◆ **Task details**: When a line of the records contains "ledges", copy it.

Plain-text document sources
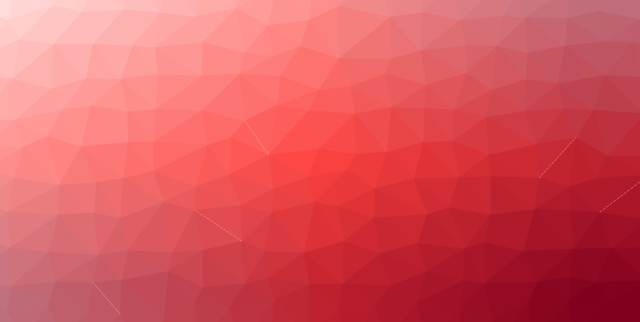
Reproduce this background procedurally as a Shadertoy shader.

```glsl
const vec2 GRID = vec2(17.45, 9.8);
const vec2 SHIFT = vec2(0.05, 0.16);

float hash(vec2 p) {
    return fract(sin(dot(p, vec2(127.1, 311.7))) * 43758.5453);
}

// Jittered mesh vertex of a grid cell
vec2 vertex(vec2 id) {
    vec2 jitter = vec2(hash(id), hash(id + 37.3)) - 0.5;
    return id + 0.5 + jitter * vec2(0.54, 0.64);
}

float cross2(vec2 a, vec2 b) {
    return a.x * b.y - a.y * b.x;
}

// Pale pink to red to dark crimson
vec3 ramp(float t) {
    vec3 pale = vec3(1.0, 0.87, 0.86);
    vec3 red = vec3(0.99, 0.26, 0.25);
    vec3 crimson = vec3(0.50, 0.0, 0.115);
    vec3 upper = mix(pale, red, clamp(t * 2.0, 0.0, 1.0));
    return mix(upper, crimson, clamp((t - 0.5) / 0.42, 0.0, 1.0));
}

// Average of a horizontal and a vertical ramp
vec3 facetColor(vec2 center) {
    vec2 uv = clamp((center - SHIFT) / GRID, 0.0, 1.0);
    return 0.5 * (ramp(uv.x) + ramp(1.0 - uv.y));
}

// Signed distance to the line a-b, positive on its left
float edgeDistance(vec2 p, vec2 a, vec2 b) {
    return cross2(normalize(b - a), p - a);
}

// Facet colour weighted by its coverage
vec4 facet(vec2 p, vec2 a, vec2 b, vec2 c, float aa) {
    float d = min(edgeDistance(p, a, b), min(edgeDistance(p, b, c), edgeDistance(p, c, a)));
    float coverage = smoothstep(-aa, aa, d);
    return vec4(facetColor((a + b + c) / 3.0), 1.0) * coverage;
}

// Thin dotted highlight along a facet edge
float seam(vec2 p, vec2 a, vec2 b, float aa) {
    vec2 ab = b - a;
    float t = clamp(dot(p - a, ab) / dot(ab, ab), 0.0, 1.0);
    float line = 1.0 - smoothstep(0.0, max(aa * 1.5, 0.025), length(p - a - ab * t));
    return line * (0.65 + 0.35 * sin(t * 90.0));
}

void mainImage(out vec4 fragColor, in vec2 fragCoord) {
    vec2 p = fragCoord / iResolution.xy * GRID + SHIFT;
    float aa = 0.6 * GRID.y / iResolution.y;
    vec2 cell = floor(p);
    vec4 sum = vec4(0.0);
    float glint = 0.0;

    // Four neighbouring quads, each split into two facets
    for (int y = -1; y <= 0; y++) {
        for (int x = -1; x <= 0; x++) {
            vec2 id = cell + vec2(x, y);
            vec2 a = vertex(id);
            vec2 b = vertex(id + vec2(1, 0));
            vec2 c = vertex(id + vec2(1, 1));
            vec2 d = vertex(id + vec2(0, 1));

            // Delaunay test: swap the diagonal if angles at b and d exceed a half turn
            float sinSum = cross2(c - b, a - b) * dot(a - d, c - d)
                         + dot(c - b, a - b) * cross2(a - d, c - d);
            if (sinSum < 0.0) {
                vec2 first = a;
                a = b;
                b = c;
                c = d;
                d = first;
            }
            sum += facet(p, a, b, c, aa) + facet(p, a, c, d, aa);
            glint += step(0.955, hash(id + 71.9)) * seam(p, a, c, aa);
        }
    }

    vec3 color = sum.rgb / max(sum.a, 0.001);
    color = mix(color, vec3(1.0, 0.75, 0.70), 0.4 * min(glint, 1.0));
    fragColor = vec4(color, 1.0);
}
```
---
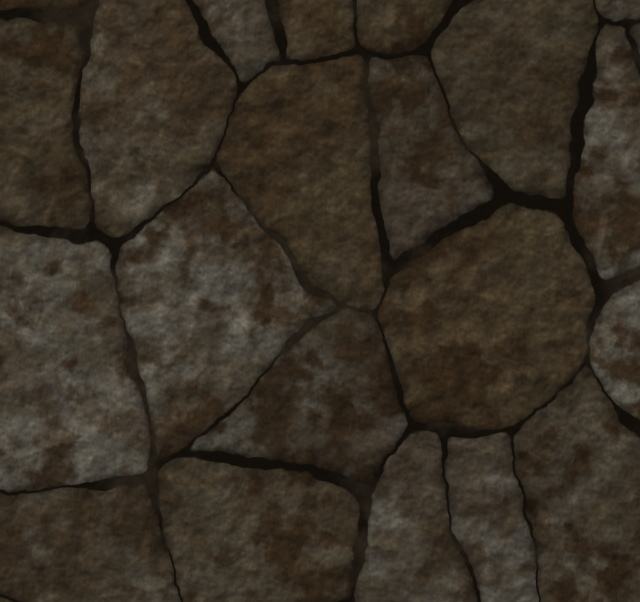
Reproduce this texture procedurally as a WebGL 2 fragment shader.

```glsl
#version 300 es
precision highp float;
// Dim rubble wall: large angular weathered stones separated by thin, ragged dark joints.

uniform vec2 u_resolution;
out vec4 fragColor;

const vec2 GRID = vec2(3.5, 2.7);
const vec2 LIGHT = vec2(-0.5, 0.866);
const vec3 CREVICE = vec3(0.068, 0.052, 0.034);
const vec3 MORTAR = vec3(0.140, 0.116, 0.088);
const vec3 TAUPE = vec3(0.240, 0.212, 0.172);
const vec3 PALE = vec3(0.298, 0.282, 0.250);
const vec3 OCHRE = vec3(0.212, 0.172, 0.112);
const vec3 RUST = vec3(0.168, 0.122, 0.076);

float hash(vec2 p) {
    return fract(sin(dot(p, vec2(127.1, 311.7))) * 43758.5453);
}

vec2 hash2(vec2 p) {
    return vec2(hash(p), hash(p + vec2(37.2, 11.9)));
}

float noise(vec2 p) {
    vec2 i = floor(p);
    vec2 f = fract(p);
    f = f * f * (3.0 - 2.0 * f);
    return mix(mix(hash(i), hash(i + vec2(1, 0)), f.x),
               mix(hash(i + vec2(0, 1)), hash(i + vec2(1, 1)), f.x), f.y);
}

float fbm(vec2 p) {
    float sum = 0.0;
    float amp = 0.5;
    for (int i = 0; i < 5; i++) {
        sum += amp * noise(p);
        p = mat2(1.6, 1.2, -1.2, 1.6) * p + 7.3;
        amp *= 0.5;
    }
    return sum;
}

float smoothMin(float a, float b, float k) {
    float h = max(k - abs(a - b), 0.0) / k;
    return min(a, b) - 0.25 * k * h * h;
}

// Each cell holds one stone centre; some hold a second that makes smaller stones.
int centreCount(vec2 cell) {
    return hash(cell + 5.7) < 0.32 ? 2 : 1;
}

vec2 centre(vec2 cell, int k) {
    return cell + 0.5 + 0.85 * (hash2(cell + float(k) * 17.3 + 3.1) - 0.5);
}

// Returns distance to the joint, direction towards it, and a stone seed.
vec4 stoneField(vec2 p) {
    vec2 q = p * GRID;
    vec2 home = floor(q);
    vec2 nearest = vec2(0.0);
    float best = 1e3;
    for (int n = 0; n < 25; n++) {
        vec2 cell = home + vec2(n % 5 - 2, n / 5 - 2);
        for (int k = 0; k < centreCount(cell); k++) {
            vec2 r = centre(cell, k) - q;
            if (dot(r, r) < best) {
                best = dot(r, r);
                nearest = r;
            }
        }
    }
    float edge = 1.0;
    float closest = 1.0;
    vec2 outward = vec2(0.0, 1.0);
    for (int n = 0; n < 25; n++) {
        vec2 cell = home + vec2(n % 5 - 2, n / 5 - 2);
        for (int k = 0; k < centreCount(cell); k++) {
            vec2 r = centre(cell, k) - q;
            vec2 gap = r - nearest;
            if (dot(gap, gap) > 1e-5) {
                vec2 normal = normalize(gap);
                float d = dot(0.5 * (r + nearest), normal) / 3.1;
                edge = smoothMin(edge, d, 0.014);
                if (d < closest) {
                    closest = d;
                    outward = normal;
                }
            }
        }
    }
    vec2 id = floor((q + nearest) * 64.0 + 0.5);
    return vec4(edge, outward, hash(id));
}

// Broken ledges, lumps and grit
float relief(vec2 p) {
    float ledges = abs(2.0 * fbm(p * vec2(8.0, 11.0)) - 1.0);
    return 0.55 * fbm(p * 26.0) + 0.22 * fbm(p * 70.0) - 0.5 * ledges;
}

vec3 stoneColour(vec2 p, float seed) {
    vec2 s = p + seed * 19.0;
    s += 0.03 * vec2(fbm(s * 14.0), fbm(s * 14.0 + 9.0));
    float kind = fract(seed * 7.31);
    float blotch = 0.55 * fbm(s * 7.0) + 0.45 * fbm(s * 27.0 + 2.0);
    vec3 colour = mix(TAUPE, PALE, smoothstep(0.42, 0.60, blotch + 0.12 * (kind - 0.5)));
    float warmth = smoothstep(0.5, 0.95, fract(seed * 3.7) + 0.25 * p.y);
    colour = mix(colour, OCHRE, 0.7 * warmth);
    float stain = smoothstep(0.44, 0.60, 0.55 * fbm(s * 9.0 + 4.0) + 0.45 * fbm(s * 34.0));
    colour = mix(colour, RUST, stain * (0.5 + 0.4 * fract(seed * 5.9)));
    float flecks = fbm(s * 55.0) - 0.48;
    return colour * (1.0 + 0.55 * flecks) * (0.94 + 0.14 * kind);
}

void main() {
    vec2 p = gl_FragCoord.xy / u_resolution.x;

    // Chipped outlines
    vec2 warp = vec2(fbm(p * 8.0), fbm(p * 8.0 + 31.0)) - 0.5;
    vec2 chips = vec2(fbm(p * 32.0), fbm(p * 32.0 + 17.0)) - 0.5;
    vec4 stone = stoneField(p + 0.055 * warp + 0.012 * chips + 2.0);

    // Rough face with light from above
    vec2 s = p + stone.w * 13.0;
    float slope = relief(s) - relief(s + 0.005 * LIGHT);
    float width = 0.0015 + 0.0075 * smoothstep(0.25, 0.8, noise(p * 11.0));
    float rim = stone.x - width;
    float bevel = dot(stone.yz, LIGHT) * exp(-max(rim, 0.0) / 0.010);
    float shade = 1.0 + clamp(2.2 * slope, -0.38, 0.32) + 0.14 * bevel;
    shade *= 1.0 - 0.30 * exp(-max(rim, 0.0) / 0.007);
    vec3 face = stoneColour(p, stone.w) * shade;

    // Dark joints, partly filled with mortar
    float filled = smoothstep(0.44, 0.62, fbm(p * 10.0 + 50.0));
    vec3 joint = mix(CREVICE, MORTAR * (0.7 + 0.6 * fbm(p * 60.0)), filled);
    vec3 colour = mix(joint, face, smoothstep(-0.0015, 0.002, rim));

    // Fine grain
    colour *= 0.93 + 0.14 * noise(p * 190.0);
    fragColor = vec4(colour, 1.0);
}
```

◆ **Task output**:
// Broken ledges, lumps and grit
    float ledges = abs(2.0 * fbm(p * vec2(8.0, 11.0)) - 1.0);
    return 0.55 * fbm(p * 26.0) + 0.22 * fbm(p * 70.0) - 0.5 * ledges;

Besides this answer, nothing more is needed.